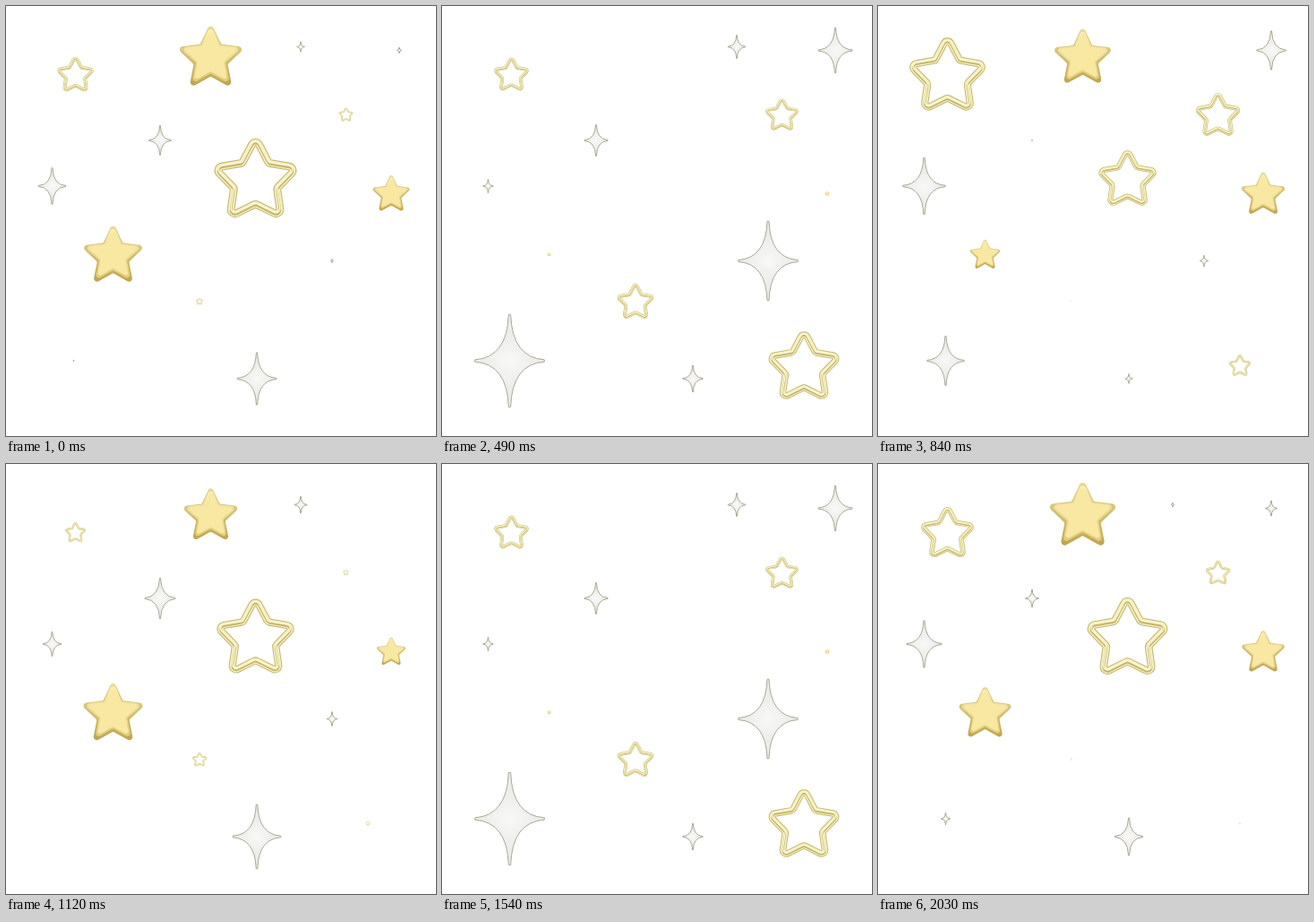
An HTML page with a canvas for the animation above (2100 ms loop, 480x480 px).

```html
<!DOCTYPE html>
<html lang="en">
<head>
<meta charset="utf-8">
<title>Twinkling stars</title>
<style>
html, body { margin: 0; width: 100%; height: 100%; overflow: hidden; background: #fff; }
canvas { display: block; width: 480px; height: 480px; }
</style>
</head>
<body>
<canvas id="stage" width="480" height="480"></canvas>
<script>
const ctx = document.getElementById('stage').getContext('2d');
const TAU = 2 * Math.PI;
const STEP = 70;               // ms per picture
const CYCLE = 15;              // steps from one twinkle to the next
const LAG = 14 / 15;           // steps between neighbours in the list
const FIRST_PEAK = 2.65;

// Five-pointed star with rounded tips and notches
function starPath(outer, inner, tip, notch) {
  const point = i => {
    const a = i * TAU / 10 - TAU / 4, r = i % 2 ? inner : outer;
    return [r * Math.cos(a), r * Math.sin(a)];
  };
  const path = new Path2D(), [x, y] = point(0), [u, v] = point(9);
  path.moveTo((x + u) / 2, (y + v) / 2);
  for (let i = 0; i < 10; i++) {
    path.arcTo(...point(i), ...point(i + 1), i % 2 ? notch : tip);
  }
  path.closePath();
  return path;
}

const ringPath = starPath(53, 27.5, 5, 4);
const goldPath = starPath(60, 29, 5.5, 3);
const facePath = starPath(51, 24, 4, 4);

function gradient(top, bottom) {
  const g = ctx.createLinearGradient(0, -50, 0, 45);
  g.addColorStop(0, top);
  g.addColorStop(1, bottom);
  return g;
}
const rimFill = gradient('#e6da94', '#bda550');
const bevelFill = gradient('#fbf0bd', '#e3c974');

function line(path, width, color, dy = 0) {
  ctx.save();
  ctx.translate(0, dy);
  ctx.lineWidth = width;
  ctx.strokeStyle = color;
  ctx.stroke(path);
  ctx.restore();
}

function fill(path, color, dy = 0) {
  ctx.save();
  ctx.translate(0, dy);
  ctx.fillStyle = color;
  ctx.fill(path);
  ctx.restore();
}

// Turns a painter for a 100-unit star into one for any place and size
const fitted = paint => (x, y, size) => {
  ctx.save();
  ctx.translate(x, y + size * 0.04);
  ctx.scale(size / 100, size / 100);
  paint();
  ctx.restore();
};

const ring = fitted(() => {
  line(ringPath, 9.6, '#c2b772');
  line(ringPath, 7.2, '#f7f0c0');
  line(ringPath, 2.8, '#c5b86c', 0.9);
  line(ringPath, 1.5, '#fdf9dc', -0.9);
});

const gold = fitted(() => {
  fill(goldPath, rimFill);
  fill(facePath, bevelFill, -1.4);
  line(facePath, 2, bevelFill, -1.4);
  ctx.scale(0.92, 0.92);
  fill(facePath, '#f9e8a2', -2);
});

// Four-pointed glint with slightly blunt ends
function glint(x, y, size) {
  const h = (size - 1) / 2, w = h * 0.75, k = 0.07, b = h * 0.022;
  ctx.save();
  ctx.translate(x, y);
  ctx.beginPath();
  for (const [sx, sy] of [[1, -1], [1, 1], [-1, 1], [-1, -1]]) {
    const top = [sx * b, sy * h], side = [sx * w, sy * b];
    const [from, to] = sx * sy < 0 ? [top, side] : [side, top];
    ctx.lineTo(...from);
    ctx.quadraticCurveTo(sx * w * k, sy * h * k, ...to);
  }
  ctx.closePath();
  const shade = ctx.createRadialGradient(0, 0, 0, 0, 0, h * 0.6);
  shade.addColorStop(0, '#f8f8f6');
  shade.addColorStop(1, '#ececea');
  ctx.fillStyle = shade;
  ctx.fill();
  ctx.lineWidth = 1;
  ctx.strokeStyle = '#aaa891';
  ctx.stroke();
  ctx.restore();
}

// Kind, centre and largest size, in the order of twinkling
const stars = [
  [glint, 280, 416, 82], [glint, 172, 150, 63], [glint, 329, 45.5, 36],
  [ring, 216, 329.5, 45], [glint, 364, 284.5, 91], [ring, 404, 401, 79],
  [glint, 75.5, 396, 112], [glint, 439, 49.5, 64], [ring, 379.5, 121, 58],
  [ring, 77.5, 76, 88], [glint, 51.5, 201, 64], [gold, 430, 209, 50],
  [gold, 228.5, 56, 73], [ring, 278.5, 192, 92], [gold, 119.5, 277, 66]
];

function render(ms) {
  const step = Math.floor(ms / STEP) % CYCLE;
  ctx.clearRect(0, 0, 480, 480);
  ctx.lineJoin = 'round';
  stars.forEach(([draw, x, y, max], i) => {
    const peak = FIRST_PEAK + i * LAG;
    const size = max * (1 + Math.cos((step - peak) * TAU / CYCLE)) / 2;
    if (size > 1.6) draw(x, y, size);
  });
}

const start = performance.now();
function tick() {
  render(performance.now() - start);
  requestAnimationFrame(tick);
}
tick();
</script>
</body>
</html>
```
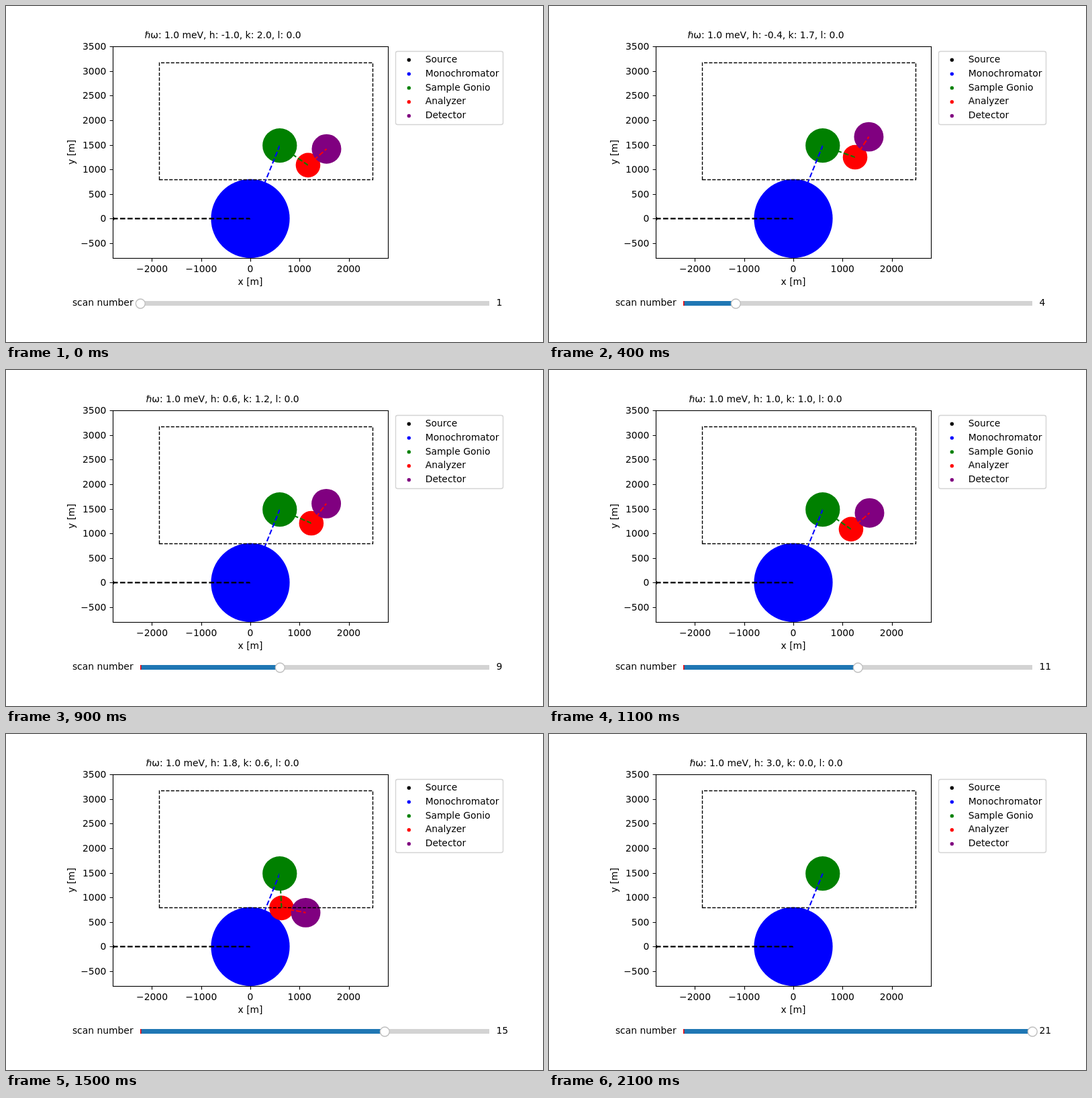
An HTML page with a canvas that plays this animation: 800 px wide and 500 px high, repeating every 2200 ms.

```html
<!DOCTYPE html>
<html lang="en">
<head>
<meta charset="utf-8">
<title>Spectrometer scan</title>
<style>
html, body { margin: 0; width: 100%; height: 100%; overflow: hidden; background: #fff; }
canvas { display: block; width: 800px; height: 500px; }
</style>
</head>
<body>
<canvas id="stage" width="800" height="500"></canvas>
<script>
const ctx = document.getElementById('stage').getContext('2d');
const PT = 100 / 72;
const FONT = 10 * PT + 'px "DejaVu Sans", sans-serif';
const LOOP = 2200;
const RAD = Math.PI / 180;

// Plot area: equal scale on both axes
const BOX = { l: 159, t: 60, r: 569, b: 375 };
const SCALE = 315 / 4300;
const px = x => 364 + x * SCALE;
const py = y => BOX.t + (3500 - y) * SCALE;

// Instrument arms (length) and fixed scattering angles
const MONO_ANGLE = 68.07 * RAD;
const ANA_ANGLE = 75.94 * RAD;
const ARM = { sample: 1600, analyzer: 700, detector: 500 };

const PARTS = [
  ['Source', 'black'],
  ['Monochromator', 'blue'],
  ['Sample Gonio', 'green'],
  ['Analyzer', 'red'],
  ['Detector', 'purple']
];

const step = (from, length, angle) => ({
  x: from.x + length * Math.cos(angle),
  y: from.y + length * Math.sin(angle)
});

function text(s, x, y, align = 'left') {
  ctx.fillStyle = '#000';
  ctx.textAlign = align;
  ctx.fillText(s, x, y);
}

function dot(x, y, r, color) {
  ctx.fillStyle = color;
  ctx.beginPath();
  ctx.arc(x, y, r, 0, 2 * Math.PI);
  ctx.fill();
}

function disc(p, r, color) {
  dot(px(p.x), py(p.y), r * SCALE, color);
}

function setDash(points) {
  const w = points * PT;
  ctx.lineWidth = w;
  ctx.setLineDash([3.7 * w, 1.6 * w]);
}

function beam(a, b, color) {
  ctx.strokeStyle = color;
  setDash(1.5);
  ctx.beginPath();
  ctx.moveTo(px(a.x), py(a.y));
  ctx.lineTo(px(b.x), py(b.y));
  ctx.stroke();
  ctx.setLineDash([]);
}

function drawHall() {
  ctx.strokeStyle = '#000';
  setDash(1);
  ctx.beginPath();
  ctx.moveTo(228.5, 258.5);
  ctx.lineTo(546.5, 258.5);
  ctx.lineTo(546.5, 84.5);
  ctx.lineTo(228.5, 84.5);
  ctx.closePath();
  ctx.stroke();
  ctx.setLineDash([]);
}

function drawInstrument(h, k) {
  const source = { x: -2800, y: 0 };
  const mono = { x: 0, y: 0 };
  const sample = step(mono, ARM.sample, MONO_ANGLE);

  // Momentum transfer on a hexagonal lattice sets the sample angle
  const cos = 1.00448 - 0.4083 * (h * h + h * k + k * k);
  const reachable = cos >= -1;
  let analyzer, detector;
  if (reachable) {
    const angle = MONO_ANGLE - Math.acos(cos);
    analyzer = step(sample, ARM.analyzer, angle);
    detector = step(analyzer, ARM.detector, angle + ANA_ANGLE);
  }

  ctx.save();
  ctx.beginPath();
  ctx.rect(BOX.l, BOX.t, BOX.r - BOX.l, BOX.b - BOX.t);
  ctx.clip();
  dot(px(source.x), py(source.y), 2.7, 'black');
  disc(mono, 800, 'blue');
  disc(sample, 350, 'green');
  if (reachable) {
    disc(analyzer, 250, 'red');
    disc(detector, 300, 'purple');
  }
  drawHall();
  beam(source, mono, 'black');
  beam(mono, sample, 'blue');
  if (reachable) {
    beam(sample, analyzer, 'green');
    beam(analyzer, detector, 'red');
  }
  ctx.restore();
}

function drawAxes() {
  const label = v => String(v).replace('-', '\u2212');
  ctx.strokeStyle = '#000';
  ctx.lineWidth = 0.8 * PT;
  ctx.strokeRect(BOX.l + 0.5, BOX.t + 0.5, BOX.r - BOX.l, BOX.b - BOX.t);
  ctx.beginPath();
  for (let v = -2000; v <= 2000; v += 1000) {
    const x = Math.round(px(v)) + 0.5;
    ctx.moveTo(x, BOX.b + 0.5);
    ctx.lineTo(x, BOX.b + 5.4);
    text(label(v), px(v), 396, 'center');
  }
  for (let v = -500; v <= 3500; v += 500) {
    const y = Math.round(py(v)) + 0.5;
    ctx.moveTo(BOX.l + 0.5, y);
    ctx.lineTo(BOX.l - 4.4, y);
    text(label(v), 149.3, Math.round(py(v) + 5), 'right');
  }
  ctx.stroke();

  text('x [m]', 364, 415, 'center');
  ctx.save();
  ctx.translate(102, 217.5);
  ctx.rotate(-Math.PI / 2);
  text('y [m]', 0, 0, 'center');
  ctx.restore();
}

function drawLegend() {
  ctx.strokeStyle = '#d4d4d4';
  ctx.lineWidth = PT;
  ctx.beginPath();
  ctx.roundRect(580.5, 67.5, 160, 109, 2.8);
  ctx.stroke();
  PARTS.forEach(([name, color], i) => {
    dot(600.3, 80.3 + 20.8 * i, 2.7, color);
    text(name, 624.7, Math.round(84 + 20.8 * i));
  });
}

function drawSlider(n) {
  const x = 200 + 26 * (n - 1);
  ctx.fillStyle = '#d3d3d3';
  ctx.fillRect(200, 439, 520, 7);
  ctx.fillStyle = '#1f77b4';
  ctx.fillRect(200, 439, x - 200, 7);
  ctx.fillStyle = 'red';
  ctx.fillRect(200, 439, 1.5, 7);
  dot(x + 0.3, 443, 5 * PT, '#fff');
  ctx.strokeStyle = '#bfbfbf';
  ctx.lineWidth = PT;
  ctx.stroke();
  text('scan number', 189.6, 446, 'right');
  text(n, 730.4, 446);
}

function drawTitle(n, h, k) {
  const left = h < 0 ? 206.5 : n < 16 ? 208.5 : 209.5;
  text(`\u210f\u03c9: 1.0 meV, h: ${h.toFixed(1)}, k: ${k.toFixed(1)}, l: 0.0`, left, 48);
}

function draw(time) {
  const n = Math.max(1, Math.floor((time % LOOP) / 100));
  const h = (n - 6) / 5;
  const k = (21 - n) / 10;
  ctx.fillStyle = '#fff';
  ctx.fillRect(0, 0, 800, 500);
  ctx.font = FONT;
  drawInstrument(h, k);
  drawAxes();
  drawTitle(n, h, k);
  drawLegend();
  drawSlider(n);
}

const start = performance.now();
function tick() {
  draw(performance.now() - start);
  requestAnimationFrame(tick);
}
tick();
</script>
</body>
</html>
```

* * * * *

Activity: Filter by the word "lineWidth": copy every line of the data that holds it.

Written response:
  ctx.lineWidth = width;
  ctx.lineWidth = 1;
  ctx.lineWidth = w;
  ctx.lineWidth = 0.8 * PT;
  ctx.lineWidth = PT;
  ctx.lineWidth = PT;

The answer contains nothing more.